The State of the World Forum network will meet in Washington in November and then annually in different cities.
Because of the depth and width of transformational change needed, the network is pressing for more urgent and wise collective recognition, capability, willpower and action across all global mechanisms and institutions.
Melbourne could put its hand up to bring true meaning to its reputation as "liveable", "thinking" and "innovative".
We are achingly familiar with the impact of natural disasters from extreme heat, fire, flood and drought. We are one of the closest major cities to the thawing Antarctic ice. Our economic wellbeing assumes continued coal access, associated manufacturing exports and a friendly food-producing climate.
The State Government should commit Victoria to switching itself to a sustainable economy. Premier John Brumby could join other leaders, such as those in Brazil, and commit to cutting Victoria's carbon emissions by 80 per cent by 2020 and shifting the basis of the state's economy to renewable resources.
This requires a resilient futures framework to ensure the long-term commitment and engagement of key stakeholders across politics, business, media, academia, science, education and community.
Such commitments now would be sound economic and environmental investments. Politically astute also, given that leaders will increasingly be judged on what they do about this single global issue.
It might also allow Melbourne to host the State of the World Forum in Melbourne in 2013 to show how a whole community took a once-in-a-lifetime opportunity to help ensure human civilisation's wellbeing. That would trump all other "major events".

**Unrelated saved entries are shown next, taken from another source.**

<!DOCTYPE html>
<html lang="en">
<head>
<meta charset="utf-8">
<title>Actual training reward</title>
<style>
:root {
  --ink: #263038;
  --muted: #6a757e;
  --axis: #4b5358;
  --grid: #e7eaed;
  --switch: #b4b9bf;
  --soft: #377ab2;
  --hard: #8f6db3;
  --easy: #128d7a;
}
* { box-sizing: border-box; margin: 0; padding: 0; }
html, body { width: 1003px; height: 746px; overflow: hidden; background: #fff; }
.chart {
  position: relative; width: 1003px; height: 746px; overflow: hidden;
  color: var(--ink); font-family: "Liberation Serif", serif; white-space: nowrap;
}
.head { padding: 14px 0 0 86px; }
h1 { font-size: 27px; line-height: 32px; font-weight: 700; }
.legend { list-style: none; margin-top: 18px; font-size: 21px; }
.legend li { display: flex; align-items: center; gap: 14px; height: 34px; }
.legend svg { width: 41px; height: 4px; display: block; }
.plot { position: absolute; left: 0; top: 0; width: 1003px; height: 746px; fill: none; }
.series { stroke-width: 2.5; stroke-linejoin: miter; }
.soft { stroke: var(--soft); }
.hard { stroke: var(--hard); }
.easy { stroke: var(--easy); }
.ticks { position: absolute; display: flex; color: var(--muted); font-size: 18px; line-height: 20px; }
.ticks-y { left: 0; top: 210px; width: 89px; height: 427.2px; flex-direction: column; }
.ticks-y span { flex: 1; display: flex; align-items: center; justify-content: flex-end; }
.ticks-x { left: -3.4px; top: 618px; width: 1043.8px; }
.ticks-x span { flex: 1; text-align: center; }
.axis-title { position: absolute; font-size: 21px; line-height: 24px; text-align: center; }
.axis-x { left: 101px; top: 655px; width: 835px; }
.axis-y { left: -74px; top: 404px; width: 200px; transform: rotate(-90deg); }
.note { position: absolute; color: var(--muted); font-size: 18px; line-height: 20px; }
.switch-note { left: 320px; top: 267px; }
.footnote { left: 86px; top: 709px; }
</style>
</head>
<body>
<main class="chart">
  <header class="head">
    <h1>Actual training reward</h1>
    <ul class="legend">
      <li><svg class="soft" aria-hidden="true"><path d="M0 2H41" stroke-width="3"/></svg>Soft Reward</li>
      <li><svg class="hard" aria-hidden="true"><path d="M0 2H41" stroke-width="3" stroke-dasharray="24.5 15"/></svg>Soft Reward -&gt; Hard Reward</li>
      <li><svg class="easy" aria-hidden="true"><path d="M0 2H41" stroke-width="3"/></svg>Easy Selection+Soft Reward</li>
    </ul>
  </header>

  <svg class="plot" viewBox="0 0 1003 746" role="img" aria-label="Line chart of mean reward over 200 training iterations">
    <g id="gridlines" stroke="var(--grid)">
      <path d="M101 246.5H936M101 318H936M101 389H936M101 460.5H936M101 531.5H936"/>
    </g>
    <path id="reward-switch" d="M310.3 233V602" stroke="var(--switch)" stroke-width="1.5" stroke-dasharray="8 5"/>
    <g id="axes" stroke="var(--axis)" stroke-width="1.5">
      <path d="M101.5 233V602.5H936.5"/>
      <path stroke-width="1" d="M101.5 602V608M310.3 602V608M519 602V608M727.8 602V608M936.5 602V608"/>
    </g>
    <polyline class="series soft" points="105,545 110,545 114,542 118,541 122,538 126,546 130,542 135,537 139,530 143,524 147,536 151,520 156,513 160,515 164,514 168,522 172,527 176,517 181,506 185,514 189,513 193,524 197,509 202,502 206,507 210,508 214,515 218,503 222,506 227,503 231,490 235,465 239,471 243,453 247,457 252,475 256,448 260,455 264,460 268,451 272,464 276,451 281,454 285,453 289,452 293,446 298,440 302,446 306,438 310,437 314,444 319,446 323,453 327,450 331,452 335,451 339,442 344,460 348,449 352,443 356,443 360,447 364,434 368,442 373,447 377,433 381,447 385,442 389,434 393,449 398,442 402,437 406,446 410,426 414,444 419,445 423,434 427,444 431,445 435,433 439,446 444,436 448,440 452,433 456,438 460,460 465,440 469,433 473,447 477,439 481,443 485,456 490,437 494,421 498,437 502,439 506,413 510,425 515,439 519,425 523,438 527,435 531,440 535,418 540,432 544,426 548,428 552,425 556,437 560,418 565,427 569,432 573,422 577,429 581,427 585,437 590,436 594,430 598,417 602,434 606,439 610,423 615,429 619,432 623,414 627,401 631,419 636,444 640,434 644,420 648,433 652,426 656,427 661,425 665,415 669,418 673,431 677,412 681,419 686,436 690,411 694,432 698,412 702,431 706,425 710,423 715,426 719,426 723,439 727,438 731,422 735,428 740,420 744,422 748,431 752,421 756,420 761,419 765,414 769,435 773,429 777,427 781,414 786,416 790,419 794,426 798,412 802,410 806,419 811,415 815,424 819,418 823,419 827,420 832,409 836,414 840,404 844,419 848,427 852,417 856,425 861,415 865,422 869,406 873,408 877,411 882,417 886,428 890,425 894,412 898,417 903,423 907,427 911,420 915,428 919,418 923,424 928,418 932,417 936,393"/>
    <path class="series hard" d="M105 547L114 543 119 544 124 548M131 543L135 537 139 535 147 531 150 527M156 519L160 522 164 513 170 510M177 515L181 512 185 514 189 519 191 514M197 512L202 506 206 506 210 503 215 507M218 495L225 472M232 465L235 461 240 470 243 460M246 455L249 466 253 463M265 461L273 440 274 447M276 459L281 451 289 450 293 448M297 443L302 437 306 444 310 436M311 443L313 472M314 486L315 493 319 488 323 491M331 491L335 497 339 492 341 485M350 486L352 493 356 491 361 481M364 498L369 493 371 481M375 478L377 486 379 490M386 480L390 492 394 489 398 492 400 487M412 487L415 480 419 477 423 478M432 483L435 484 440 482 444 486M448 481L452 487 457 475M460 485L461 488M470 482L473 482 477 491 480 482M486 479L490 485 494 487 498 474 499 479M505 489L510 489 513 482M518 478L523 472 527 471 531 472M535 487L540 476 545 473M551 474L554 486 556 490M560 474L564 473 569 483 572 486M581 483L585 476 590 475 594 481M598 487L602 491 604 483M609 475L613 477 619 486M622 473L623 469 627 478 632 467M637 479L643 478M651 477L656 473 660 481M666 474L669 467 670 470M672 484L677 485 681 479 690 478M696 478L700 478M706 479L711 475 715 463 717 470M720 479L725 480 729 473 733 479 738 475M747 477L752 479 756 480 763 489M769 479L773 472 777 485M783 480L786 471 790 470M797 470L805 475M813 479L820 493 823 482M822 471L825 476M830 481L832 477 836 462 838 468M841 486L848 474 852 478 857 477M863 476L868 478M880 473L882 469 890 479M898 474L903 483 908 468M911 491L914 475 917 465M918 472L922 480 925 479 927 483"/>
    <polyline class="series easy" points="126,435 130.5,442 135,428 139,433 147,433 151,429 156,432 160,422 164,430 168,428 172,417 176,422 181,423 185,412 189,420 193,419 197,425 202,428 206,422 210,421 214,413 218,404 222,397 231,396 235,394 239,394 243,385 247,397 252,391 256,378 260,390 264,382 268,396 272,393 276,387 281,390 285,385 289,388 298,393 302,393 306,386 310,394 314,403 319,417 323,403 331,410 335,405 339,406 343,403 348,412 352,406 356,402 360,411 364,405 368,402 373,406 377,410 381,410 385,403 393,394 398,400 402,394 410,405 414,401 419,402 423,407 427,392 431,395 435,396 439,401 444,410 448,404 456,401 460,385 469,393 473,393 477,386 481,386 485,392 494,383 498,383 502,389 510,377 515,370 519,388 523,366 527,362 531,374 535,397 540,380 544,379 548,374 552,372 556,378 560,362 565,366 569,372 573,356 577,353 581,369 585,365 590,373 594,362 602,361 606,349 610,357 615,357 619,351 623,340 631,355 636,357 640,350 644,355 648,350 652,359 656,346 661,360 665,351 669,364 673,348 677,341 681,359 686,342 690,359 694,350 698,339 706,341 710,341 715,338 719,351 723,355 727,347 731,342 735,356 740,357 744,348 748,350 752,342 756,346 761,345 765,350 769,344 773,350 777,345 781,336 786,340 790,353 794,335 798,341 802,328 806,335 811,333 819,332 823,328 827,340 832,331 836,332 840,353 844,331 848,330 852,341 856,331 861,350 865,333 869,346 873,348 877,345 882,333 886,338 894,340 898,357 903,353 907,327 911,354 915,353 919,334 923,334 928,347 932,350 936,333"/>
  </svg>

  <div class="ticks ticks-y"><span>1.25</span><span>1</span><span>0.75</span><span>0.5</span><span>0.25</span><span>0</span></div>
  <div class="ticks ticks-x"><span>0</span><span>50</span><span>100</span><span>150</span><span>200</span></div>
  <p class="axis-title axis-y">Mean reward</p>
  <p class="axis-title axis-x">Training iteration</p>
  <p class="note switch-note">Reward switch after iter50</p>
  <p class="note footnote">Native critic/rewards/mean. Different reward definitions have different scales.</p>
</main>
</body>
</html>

Steve Harris is former publisher and editor-in-chief of The Age. He is principal of Alqemi, a strategic leadership agency. Professor Richard Hames is an author, adviser and founding director of the Asian Foresight Institute.